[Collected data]
========================================================================
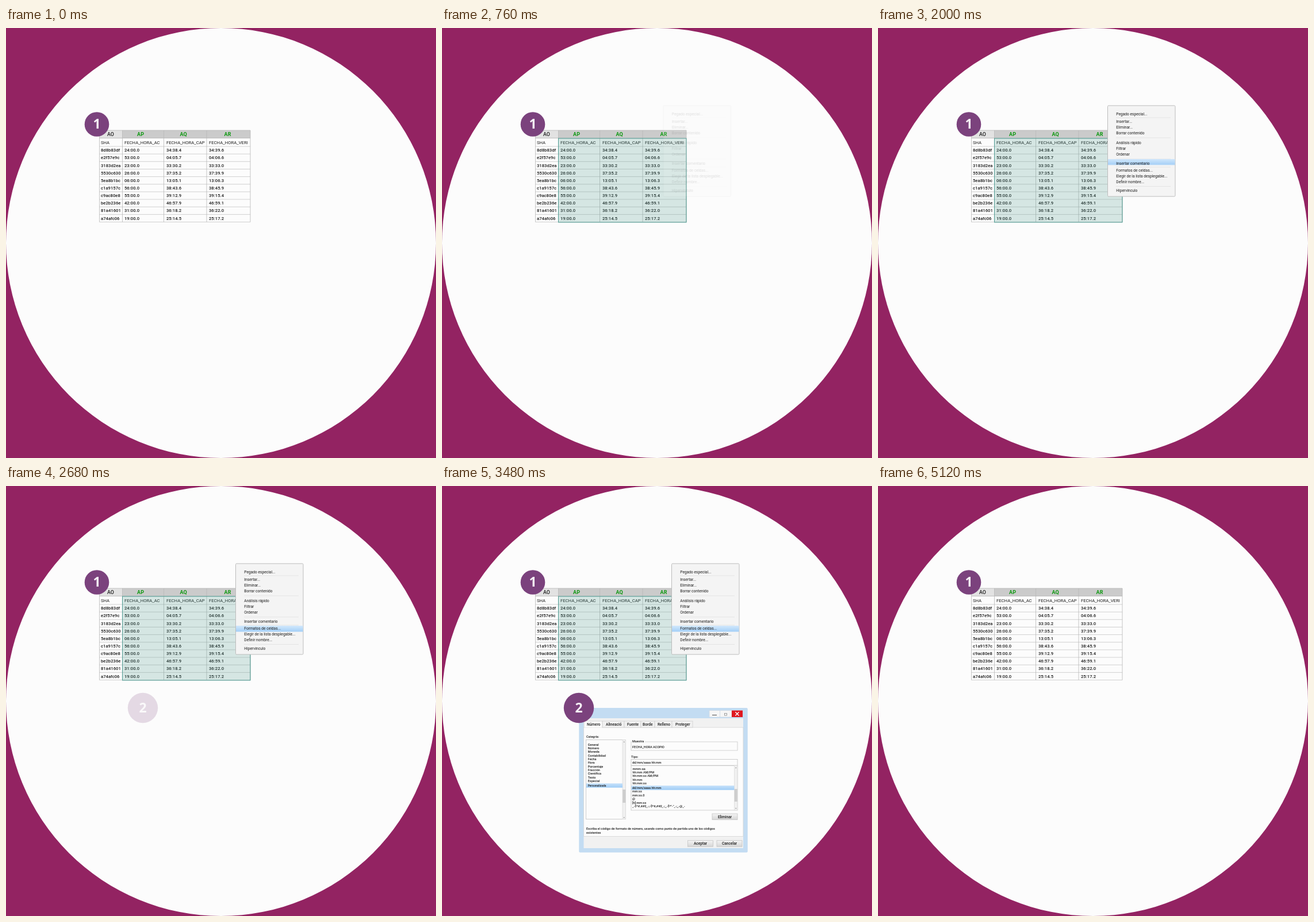
Recreate the animation shown at these times as an HTML page with a canvas. Size 748 by 748 pixels, loop 6 s.

```html
<!DOCTYPE html>
<html lang="es">
<head>
<meta charset="utf-8">
<title>Formato de celdas</title>
<style>
html, body { margin: 0; width: 100%; height: 100%; overflow: hidden; background: #932362; }
canvas { display: block; }
</style>
</head>
<body>
<canvas id="stage" width="748" height="748"></canvas>
<script>
const SIZE = 748, LOOP = 6000, STEP = 40;
const ctx = document.getElementById('stage').getContext('2d');

function layer(paint) {
  const c = document.createElement('canvas');
  c.width = c.height = SIZE;
  paint(c.getContext('2d'));
  return c;
}

function text(g, str, x, y, size, { weight = 500, color = '#1c1c1c', align = 'left', family = 'Roboto' } = {}) {
  g.font = `${weight} ${size}px ${family}, sans-serif`;
  g.fillStyle = color;
  g.textAlign = align;
  g.textBaseline = 'alphabetic';
  g.fillText(str, x, y + size * 0.36);
}

function rect(g, x, y, w, h, fill, stroke) {
  if (fill) { g.fillStyle = fill; g.fillRect(x, y, w, h); }
  if (stroke) { g.strokeStyle = stroke; g.lineWidth = 0.8; g.strokeRect(x, y, w, h); }
}

function line(g, x1, y1, x2, y2, color, width = 0.8) {
  g.strokeStyle = color;
  g.lineWidth = width;
  g.beginPath();
  g.moveTo(x1, y1);
  g.lineTo(x2, y2);
  g.stroke();
}

function shade(g, y, h, top, bottom) {
  const grad = g.createLinearGradient(0, y, 0, y + h);
  grad.addColorStop(0, top);
  grad.addColorStop(1, bottom);
  return grad;
}

function badge(g, x, y, r, digit) {
  g.fillStyle = '#7b427d';
  g.beginPath();
  g.arc(x, y, r, 0, Math.PI * 2);
  g.fill();
  text(g, digit, x, y - 0.5, 23, { weight: 700, color: '#f6f1f6', align: 'center', family: '"Open Sans"' });
}

function button(g, x, y, label) {
  rect(g, x, y, 44, 10.5, shade(g, y, 10.5, '#f4f4f4', '#d6d6d6'), '#c4c4c4');
  text(g, label, x + 22, y + 5.2, 6.6, { align: 'center' });
}

function scrollbar(g, x, y, h, thumbY, thumbH) {
  rect(g, x, y, 5.5, h, '#f0f0f0', '#dcdcdc');
  rect(g, x + 0.3, thumbY, 4.9, thumbH, '#cdcdcd');
  text(g, '▴', x + 2.75, y + 3, 4, { color: '#888', align: 'center' });
  text(g, '▾', x + 2.75, y + h - 3, 4, { color: '#888', align: 'center' });
}

const base = layer(g => {
  rect(g, 0, 0, SIZE, SIZE, '#932362');
  g.fillStyle = '#fcfcfc';
  g.beginPath();
  g.arc(374, 374, 374, 0, Math.PI * 2);
  g.fill();

  const edges = [162.5, 202.5, 274.5, 349, 425];
  const rowY = i => 206 + 13.15 * i;
  rect(g, 162.5, 178, 40, 13.5, '#e2e2e2');
  rect(g, 202.5, 178, 222.5, 13.5, '#cbcbcb');
  line(g, 162.5, 178, 425, 178, '#b4b4b4');
  line(g, 162.5, 191.5, 425, 191.5, '#b4b4b4');
  for (let i = 0; i <= 10; i++) line(g, 162.5, rowY(i), 425, rowY(i), '#c6c6c6');
  for (const x of edges) line(g, x, 178, x, rowY(10), '#b8b8b8');

  const green = { weight: 700, color: '#0c980f', align: 'center' };
  text(g, 'AO', 182, 185, 8.8, { align: 'center' });
  text(g, 'AP', 234, 185, 9, green);
  text(g, 'AQ', 308.5, 185, 9, green);
  text(g, 'AR', 385.5, 185, 9, green);

  const rows = [
    'SHA FECHA_HORA_AC FECHA_HORA_CAP FECHA_HORA_VERI',
    '8d8b83df 24:00.0 34:38.4 34:39.6',
    'e2f57e9c 53:00.0 04:05.7 04:06.6',
    '3183d2ea 23:00.0 33:30.2 33:33.0',
    '5530c630 26:00.0 37:35.2 37:39.9',
    '5ea8b1bc 06:00.0 13:05.1 13:06.3',
    'c1a9157c 56:00.0 38:43.6 38:45.9',
    'c9ac80e8 55:00.0 39:12.9 39:15.4',
    'be2b236e 42:00.0 46:57.9 46:59.1',
    '81a41601 31:00.0 36:18.2 36:22.0',
    'a74afc06 19:00.0 25:14.5 25:17.2'
  ];
  const left = [165, 206, 279, 353];
  rows.forEach((row, i) => row.split(' ').forEach((cell, j) =>
    text(g, cell, left[j], i ? rowY(i - 1) + 6.5 : 199.5, 7.7, { weight: i ? 500 : 400 })));
  badge(g, 158, 167.5, 21.3, '1');
});

const selection = layer(g => {
  rect(g, 202.5, 192, 222.5, 146, 'rgba(80,157,143,0.22)');
  g.strokeStyle = '#4f9a92';
  g.lineWidth = 1;
  g.strokeRect(202.5, 192, 222.5, 146);
});

const menuBox = layer(g => {
  g.beginPath();
  g.roundRect(399.5, 135, 117.5, 158, 1.5);
  g.fillStyle = '#f4f4f4';
  g.fill();
  g.strokeStyle = '#bcbcbc';
  g.lineWidth = 1;
  g.stroke();
  for (const y of [156, 191, 228, 242, 275.5]) line(g, 414, y, 509, y, '#dedede', 0.7);
});

const menuText = layer(g => {
  const items = {
    149.5: 'Pegado especial...', 162.7: 'Insertar...', 172.7: 'Eliminar...', 182.8: 'Borrar contenido',
    199.2: 'Análisis rápido', 209.3: 'Filtrar', 219.3: 'Ordenar', 236: 'Insertar comentario',
    248: 'Formatos de celdas...', 258: 'Elegir de la lista desplegable...', 268: 'Definir nombre...',
    282.4: 'Hipervínculo'
  };
  for (const y in items) text(g, items[y], 414.3, +y, 6.65, { weight: 400 });
});

const marker = layer(g => rect(g, 400, 0, 116.6, 10.5, shade(g, 0, 10.5, '#d2e8fc', '#a3cff7')));

const badgeTwo = layer(g => badge(g, 238, 386, 26.2, '2'));

const dialog = layer(g => {
  g.beginPath();
  g.roundRect(238.3, 386, 293.4, 251.5, 2);
  g.fillStyle = '#c3dcf2';
  g.fill();
  rect(g, 246.5, 404, 277.5, 226, '#f1f1f1');
  rect(g, 246.5, 420, 277.5, 189.5, '#fcfcfc', '#d5d5d5');

  // Window buttons
  rect(g, 465, 390.5, 18.5, 11.5, '#f6f6f6', '#d0dae4');
  rect(g, 483.5, 390.5, 20.5, 11.5, '#f6f6f6', '#d0dae4');
  rect(g, 504, 390.5, 19, 11.5, '#df1820');
  line(g, 470, 398.5, 478, 398.5, '#555', 1.1);
  rect(g, 491.5, 395.5, 4, 3.5, null, '#8a8a8a');
  line(g, 510.3, 393.2, 516.5, 399.4, '#fff', 1.4);
  line(g, 516.5, 393.2, 510.3, 399.4, '#fff', 1.4);

  // Tabs
  const tabs = [[247, 'Número', 252], [279, 'Alineació', 285], [317, 'Fuente', 322],
    [346, 'Borde', 349], [370, 'Relleno', 375], [400, 'Proteger', 406], [436]];
  tabs.slice(0, -1).forEach(([x, label, tx], i) => {
    rect(g, x, 409, tabs[i + 1][0] - x, 11, i ? '#f1f1f1' : '#fcfcfc', '#cfcfcf');
    text(g, label, tx, 414.7, 6.6);
  });
  line(g, 247.5, 420, 278.5, 420, '#fcfcfc', 1.2);

  const small = (str, x, y, size = 5.5) => text(g, str, x, y, size);
  const picked = (x, y, w, h) => rect(g, x, y, w, h, shade(g, y, h, '#c6e1fa', '#9fcdf6'));

  // Categories
  small('Categría:', 251, 435.7);
  rect(g, 250.5, 441.5, 69, 138, '#fcfcfc', '#c2c2c2');
  scrollbar(g, 314, 441.5, 138, 528, 23);
  'General Número Moneda Contabilidad Fecha Hora Porcentaje Fracción Científica Texto Especial'
    .split(' ').forEach((s, i) => small(s, 253.7, 449.7 + i * 6.35));
  picked(251, 517.3, 63, 7.4);
  small('Personalizada', 253.7, 521, 5);

  // Sample and format code
  rect(g, 329, 445, 185, 15, null, '#c9c9c9');
  rect(g, 330, 442, 23, 5, '#fcfcfc');
  small('Muestra', 331, 444.3);
  small('FECHA_HORA ACOPIO', 331, 454.3);
  small('Tipo:', 329, 471);
  rect(g, 329, 475.5, 185, 10.7, null, '#c2c2c2');
  small('dd/mm/aaaa hh:mm', 331, 480.8);
  rect(g, 329, 486.2, 185, 77.8, null, '#c2c2c2');
  scrollbar(g, 508.5, 486.2, 77.8, 527, 22);
  picked(329.4, 521.2, 179, 7.6);
  ['mmm-aa', 'hh:mm AM/PM', 'hh:mm:ss AM/PM', 'hh:mm', 'hh:mm:ss']
    .forEach((s, i) => small(s, 331.5, 491.8 + i * 6.35));
  ['dd/mm/aaaa hh:mm', 'mm:ss', 'mm:ss.0', '@', '[h]:mm:ss', '_-$*#,##0_-;-$*#,##0_-;_-$*"-"_-;_-@_-']
    .forEach((s, i) => small(s, 331, 525 + i * 6.4));

  button(g, 470, 570, 'Eliminar');
  small('Escriba el código de formato de número, usando como punto de partida uno de los códigos', 251, 595.8);
  small('existentes', 251, 602.8);
  button(g, 427.5, 616.7, 'Aceptar');
  button(g, 478, 616.7, 'Cancelar');
});

const ramp = (t, from, to) => Math.min(1, Math.max(0, (t - from) / (to - from)));
const outQuad = u => 1 - (1 - u) * (1 - u);
const outSine = u => Math.sin(u * Math.PI / 2);

function put(img, alpha, dx = 0, dy = 0) {
  if (alpha <= 0) return;
  ctx.globalAlpha = alpha;
  ctx.drawImage(img, dx, dy);
}

function draw(t) {
  const fade = 1 - ramp(t, 4880, 5120);
  put(base, 1);

  const sel = ramp(t, 40, 520);
  put(selection, sel * fade, 0, -14 * (1 - sel));

  const menu = outQuad(ramp(t, 720, 1360));
  const menuX = -16.5 * (1 - menu);
  put(menuBox, menu * fade, menuX);
  const sweep = outSine(ramp(t, 1360, 2360));
  put(marker, ramp(t, 1360, 1560) * fade, 0, 144 + 99 * sweep);
  put(menuText, menu * fade, menuX);

  const win = ramp(t, 3040, 3480);
  put(dialog, win * fade, 0, -23.3 * (1 - win));
  put(badgeTwo, ramp(t, 2600, 3040) * fade);
}

function tick() {
  const t = performance.now() % LOOP;
  draw(Math.floor(t / STEP) * STEP);
  requestAnimationFrame(tick);
}
tick();
</script>
</body>
</html>
```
========================================================================
● **Exercise details**
Every line in the entries above that has the word "left" should be identified and copied.

● **Solution to this exercise**
function text(g, str, x, y, size, { weight = 500, color = '#1c1c1c', align = 'left', family = 'Roboto' } = {}) {
  const left = [165, 206, 279, 353];
    text(g, cell, left[j], i ? rowY(i - 1) + 6.5 : 199.5, 7.7, { weight: i ? 500 : 400 })));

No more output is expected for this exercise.